Seventh Summer

by a contributor

Brendan Sullivan

The boy remembered his seventh summer
how pelicans haunted the bay,
swooping down
to snatch tiny minnows
and ghost crabs
hidden in the waves.
His grandmother died in June
old lady smell and tuberoses
filling the parlor
where guests offered prayers
crushed tight like robins.
It rained all day
God’s judgment
his mother said,
her tearless face terrifying
beneath the long black veil
as her hands pushed away the coffin.

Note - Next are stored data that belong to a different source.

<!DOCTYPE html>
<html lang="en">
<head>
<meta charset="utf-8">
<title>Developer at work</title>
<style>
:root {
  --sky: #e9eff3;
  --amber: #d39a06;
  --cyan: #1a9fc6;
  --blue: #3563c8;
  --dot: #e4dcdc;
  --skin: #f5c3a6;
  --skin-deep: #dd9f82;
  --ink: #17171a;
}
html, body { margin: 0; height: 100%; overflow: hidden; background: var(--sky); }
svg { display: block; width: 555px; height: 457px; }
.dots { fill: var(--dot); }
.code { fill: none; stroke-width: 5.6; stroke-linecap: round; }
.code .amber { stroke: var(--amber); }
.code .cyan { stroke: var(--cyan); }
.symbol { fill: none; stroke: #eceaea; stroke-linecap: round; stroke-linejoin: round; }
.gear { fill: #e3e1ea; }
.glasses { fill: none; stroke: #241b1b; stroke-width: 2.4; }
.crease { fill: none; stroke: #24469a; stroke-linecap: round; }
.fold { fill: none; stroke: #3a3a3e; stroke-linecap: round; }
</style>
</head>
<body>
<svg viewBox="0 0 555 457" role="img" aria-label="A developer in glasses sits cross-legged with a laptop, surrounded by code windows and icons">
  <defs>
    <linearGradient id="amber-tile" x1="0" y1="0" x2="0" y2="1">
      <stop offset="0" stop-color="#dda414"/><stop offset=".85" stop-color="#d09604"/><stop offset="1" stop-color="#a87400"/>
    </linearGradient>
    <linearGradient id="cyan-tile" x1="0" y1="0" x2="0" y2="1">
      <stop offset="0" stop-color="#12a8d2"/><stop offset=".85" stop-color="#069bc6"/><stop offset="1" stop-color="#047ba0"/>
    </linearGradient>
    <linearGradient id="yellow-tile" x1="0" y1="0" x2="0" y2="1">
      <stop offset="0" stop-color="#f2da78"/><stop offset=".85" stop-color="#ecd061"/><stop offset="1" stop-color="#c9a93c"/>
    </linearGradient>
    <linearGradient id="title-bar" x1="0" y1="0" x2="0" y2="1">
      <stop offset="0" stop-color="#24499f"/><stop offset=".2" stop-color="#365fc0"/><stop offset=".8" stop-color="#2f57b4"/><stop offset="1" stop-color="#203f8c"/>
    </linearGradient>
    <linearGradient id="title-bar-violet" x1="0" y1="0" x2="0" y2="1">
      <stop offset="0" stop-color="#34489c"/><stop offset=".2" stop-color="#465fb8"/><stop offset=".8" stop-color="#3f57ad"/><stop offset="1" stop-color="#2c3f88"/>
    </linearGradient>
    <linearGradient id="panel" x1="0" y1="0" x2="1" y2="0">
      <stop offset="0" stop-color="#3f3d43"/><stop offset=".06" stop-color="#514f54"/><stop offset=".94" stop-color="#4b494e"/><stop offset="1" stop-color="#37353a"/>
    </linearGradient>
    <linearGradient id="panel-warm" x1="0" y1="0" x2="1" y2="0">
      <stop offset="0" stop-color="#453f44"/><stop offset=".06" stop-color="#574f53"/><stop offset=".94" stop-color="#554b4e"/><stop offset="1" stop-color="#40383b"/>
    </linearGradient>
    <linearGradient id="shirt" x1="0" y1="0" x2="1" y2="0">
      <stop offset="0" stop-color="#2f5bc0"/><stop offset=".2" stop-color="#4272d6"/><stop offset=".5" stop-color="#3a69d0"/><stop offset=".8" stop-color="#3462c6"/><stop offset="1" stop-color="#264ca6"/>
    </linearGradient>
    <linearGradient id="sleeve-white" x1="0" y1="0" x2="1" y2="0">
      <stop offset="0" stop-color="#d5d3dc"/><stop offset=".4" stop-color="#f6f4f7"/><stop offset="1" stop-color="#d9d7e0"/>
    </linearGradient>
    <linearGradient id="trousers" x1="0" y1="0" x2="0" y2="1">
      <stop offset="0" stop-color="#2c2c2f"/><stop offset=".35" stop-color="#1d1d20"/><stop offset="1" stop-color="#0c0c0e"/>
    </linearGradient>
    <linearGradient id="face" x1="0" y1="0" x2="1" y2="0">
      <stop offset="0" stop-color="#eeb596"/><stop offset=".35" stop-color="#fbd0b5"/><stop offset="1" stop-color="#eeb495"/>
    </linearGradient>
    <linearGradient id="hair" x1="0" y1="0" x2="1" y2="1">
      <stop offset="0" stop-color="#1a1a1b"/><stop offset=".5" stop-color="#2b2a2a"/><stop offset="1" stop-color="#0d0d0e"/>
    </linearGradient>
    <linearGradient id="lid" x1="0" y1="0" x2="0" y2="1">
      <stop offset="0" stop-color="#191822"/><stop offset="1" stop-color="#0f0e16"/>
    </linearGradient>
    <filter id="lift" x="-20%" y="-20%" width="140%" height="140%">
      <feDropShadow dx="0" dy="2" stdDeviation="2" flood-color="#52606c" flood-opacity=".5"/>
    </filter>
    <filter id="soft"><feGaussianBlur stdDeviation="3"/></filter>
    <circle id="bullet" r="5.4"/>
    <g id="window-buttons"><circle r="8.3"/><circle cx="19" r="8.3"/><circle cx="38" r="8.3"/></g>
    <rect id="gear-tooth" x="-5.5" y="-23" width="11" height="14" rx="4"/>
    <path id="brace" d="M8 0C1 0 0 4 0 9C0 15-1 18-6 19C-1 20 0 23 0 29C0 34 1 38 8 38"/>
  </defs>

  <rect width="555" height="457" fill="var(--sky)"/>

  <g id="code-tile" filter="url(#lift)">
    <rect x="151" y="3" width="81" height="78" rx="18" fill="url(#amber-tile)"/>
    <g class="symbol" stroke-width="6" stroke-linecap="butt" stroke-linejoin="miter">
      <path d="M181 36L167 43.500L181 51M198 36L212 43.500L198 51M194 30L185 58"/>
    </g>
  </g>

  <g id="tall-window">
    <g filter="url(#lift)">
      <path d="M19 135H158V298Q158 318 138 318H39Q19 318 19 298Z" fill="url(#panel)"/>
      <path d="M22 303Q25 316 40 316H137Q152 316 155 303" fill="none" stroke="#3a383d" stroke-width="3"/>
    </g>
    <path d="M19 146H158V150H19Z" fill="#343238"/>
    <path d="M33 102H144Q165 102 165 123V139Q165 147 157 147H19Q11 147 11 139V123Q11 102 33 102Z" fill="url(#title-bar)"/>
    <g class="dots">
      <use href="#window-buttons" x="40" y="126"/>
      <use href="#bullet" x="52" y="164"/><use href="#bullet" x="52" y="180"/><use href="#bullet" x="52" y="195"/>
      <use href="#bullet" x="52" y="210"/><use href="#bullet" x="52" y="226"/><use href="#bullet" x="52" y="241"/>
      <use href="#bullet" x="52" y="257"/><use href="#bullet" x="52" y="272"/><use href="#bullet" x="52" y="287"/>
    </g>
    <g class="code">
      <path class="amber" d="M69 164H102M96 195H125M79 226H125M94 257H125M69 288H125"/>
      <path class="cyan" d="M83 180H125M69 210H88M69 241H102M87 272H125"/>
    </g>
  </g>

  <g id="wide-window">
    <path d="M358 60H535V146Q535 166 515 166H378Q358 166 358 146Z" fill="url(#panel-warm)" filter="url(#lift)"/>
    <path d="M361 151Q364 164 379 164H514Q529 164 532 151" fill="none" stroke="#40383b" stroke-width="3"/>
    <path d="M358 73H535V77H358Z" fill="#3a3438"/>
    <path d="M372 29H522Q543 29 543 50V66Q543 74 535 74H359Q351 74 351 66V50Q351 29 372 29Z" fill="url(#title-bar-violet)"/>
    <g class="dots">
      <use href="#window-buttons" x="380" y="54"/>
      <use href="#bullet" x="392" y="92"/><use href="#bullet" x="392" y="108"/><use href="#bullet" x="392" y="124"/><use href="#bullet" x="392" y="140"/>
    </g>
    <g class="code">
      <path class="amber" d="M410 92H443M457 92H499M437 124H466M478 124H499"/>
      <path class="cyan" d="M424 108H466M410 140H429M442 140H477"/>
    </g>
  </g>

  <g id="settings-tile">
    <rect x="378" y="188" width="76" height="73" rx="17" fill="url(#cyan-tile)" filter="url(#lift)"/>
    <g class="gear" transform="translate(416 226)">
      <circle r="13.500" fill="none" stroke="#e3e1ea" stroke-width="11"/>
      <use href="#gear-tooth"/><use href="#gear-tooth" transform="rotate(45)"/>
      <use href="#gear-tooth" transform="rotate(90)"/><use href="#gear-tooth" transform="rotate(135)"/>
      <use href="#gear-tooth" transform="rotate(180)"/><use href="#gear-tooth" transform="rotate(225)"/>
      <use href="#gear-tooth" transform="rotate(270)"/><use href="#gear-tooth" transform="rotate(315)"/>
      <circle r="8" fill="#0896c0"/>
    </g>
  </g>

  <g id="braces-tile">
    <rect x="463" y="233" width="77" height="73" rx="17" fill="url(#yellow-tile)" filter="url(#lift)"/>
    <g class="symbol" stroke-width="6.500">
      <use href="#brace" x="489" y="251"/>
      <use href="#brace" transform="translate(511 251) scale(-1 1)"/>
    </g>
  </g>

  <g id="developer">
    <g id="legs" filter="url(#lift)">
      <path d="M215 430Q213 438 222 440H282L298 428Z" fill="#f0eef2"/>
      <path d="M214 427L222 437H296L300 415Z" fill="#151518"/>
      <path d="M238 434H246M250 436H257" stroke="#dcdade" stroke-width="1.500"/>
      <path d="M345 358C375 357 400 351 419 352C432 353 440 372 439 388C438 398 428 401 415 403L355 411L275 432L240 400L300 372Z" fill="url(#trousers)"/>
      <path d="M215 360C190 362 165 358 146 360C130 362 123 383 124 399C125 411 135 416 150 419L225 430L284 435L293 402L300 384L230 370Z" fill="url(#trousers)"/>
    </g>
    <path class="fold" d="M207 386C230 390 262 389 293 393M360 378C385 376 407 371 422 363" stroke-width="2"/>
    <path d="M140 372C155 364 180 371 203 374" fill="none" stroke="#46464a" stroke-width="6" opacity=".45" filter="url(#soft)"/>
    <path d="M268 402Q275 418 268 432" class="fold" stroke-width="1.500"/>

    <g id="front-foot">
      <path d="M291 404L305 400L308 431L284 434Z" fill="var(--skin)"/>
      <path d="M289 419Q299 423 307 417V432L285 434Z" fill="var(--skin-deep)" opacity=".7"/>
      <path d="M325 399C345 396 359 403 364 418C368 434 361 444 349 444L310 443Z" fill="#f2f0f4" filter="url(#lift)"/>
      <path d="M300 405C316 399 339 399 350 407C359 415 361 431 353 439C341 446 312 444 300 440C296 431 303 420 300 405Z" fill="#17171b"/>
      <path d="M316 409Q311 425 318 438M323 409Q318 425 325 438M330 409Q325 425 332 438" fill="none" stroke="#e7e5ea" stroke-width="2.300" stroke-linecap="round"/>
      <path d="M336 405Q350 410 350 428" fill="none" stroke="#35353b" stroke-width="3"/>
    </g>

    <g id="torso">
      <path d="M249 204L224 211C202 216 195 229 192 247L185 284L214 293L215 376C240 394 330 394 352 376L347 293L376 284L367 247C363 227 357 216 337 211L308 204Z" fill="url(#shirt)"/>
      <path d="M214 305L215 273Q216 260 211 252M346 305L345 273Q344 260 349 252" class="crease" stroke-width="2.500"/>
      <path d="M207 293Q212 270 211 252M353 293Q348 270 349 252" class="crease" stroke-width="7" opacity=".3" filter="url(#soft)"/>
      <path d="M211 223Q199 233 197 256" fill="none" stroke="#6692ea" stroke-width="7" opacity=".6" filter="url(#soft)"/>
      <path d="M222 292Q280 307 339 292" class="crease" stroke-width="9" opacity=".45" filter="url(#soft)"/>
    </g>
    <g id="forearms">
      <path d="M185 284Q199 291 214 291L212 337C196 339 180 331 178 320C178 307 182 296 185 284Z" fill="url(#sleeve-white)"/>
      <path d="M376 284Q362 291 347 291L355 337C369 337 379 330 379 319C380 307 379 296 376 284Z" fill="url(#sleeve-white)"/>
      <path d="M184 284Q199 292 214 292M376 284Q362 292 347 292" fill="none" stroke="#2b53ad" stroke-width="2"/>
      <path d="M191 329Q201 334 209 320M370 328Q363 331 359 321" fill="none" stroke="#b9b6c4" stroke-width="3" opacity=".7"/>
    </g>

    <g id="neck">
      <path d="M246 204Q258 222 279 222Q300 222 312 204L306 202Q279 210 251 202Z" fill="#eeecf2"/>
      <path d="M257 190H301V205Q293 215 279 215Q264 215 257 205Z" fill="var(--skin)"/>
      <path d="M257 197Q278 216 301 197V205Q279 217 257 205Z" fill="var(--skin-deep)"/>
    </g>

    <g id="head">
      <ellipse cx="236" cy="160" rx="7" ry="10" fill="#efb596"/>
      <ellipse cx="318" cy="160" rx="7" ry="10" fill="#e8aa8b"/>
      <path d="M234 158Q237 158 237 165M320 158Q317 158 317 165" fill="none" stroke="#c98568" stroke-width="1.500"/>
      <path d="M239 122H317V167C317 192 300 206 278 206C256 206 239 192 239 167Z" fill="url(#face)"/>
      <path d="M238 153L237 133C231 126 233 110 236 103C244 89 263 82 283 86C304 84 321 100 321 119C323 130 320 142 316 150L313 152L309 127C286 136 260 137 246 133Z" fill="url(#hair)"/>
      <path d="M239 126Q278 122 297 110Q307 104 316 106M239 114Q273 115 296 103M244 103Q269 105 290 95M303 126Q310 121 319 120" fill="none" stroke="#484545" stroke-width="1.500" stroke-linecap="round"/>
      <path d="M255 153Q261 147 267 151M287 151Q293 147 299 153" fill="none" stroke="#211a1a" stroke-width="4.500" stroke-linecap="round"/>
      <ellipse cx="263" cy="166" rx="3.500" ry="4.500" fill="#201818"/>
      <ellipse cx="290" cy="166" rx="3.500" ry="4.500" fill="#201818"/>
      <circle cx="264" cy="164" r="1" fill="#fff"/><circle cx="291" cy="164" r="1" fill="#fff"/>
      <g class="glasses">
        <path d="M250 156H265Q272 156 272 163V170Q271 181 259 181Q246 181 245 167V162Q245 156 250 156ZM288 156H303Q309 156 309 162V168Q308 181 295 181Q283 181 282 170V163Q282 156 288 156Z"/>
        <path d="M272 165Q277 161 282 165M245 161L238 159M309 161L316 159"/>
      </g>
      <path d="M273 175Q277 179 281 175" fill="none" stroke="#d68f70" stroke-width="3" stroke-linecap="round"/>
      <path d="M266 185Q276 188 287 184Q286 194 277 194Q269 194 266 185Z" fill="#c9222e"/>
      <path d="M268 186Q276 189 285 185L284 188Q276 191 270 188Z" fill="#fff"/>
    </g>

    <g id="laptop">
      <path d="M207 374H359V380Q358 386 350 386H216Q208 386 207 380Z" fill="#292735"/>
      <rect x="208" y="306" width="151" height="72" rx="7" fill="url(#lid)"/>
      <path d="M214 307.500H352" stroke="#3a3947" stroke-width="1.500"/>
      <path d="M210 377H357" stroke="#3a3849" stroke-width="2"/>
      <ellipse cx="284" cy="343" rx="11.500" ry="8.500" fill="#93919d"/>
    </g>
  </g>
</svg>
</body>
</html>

In July he went fishing,
the reek of blood worms
churning his stomach
while the boat rocked
and the sun ate up the sky;
the thick black of beetles
chewing through his jeans
as he pretended to fly
in a plane with no wings.
His father came home late August
shiny new medals
bursting holes in his chest,
the shrapnel in his head
lending him a stranger’s voice,
and promised this time would be different

But his mother stopped dancing in the garden
and took to her bed again
claiming God was now the enemy
and his father talked
only to the whiskey bottles
hidden in the basement
where the maw of early autumn
settled in like men of straw.

Brendan Sullivan is a lifelong beach bum who has turned from acting to poetry, as he finds it a more remarkable and at times, reliable muse. He also enjoys surfing, sailing and diving. His work has been published at Wordsmiths, The Missing Slate, Every Writer’s Resource, Gutter Eloquence, A Sharp Piece of Awesome, After Tournier, Bareback Magazine and Bare Hands.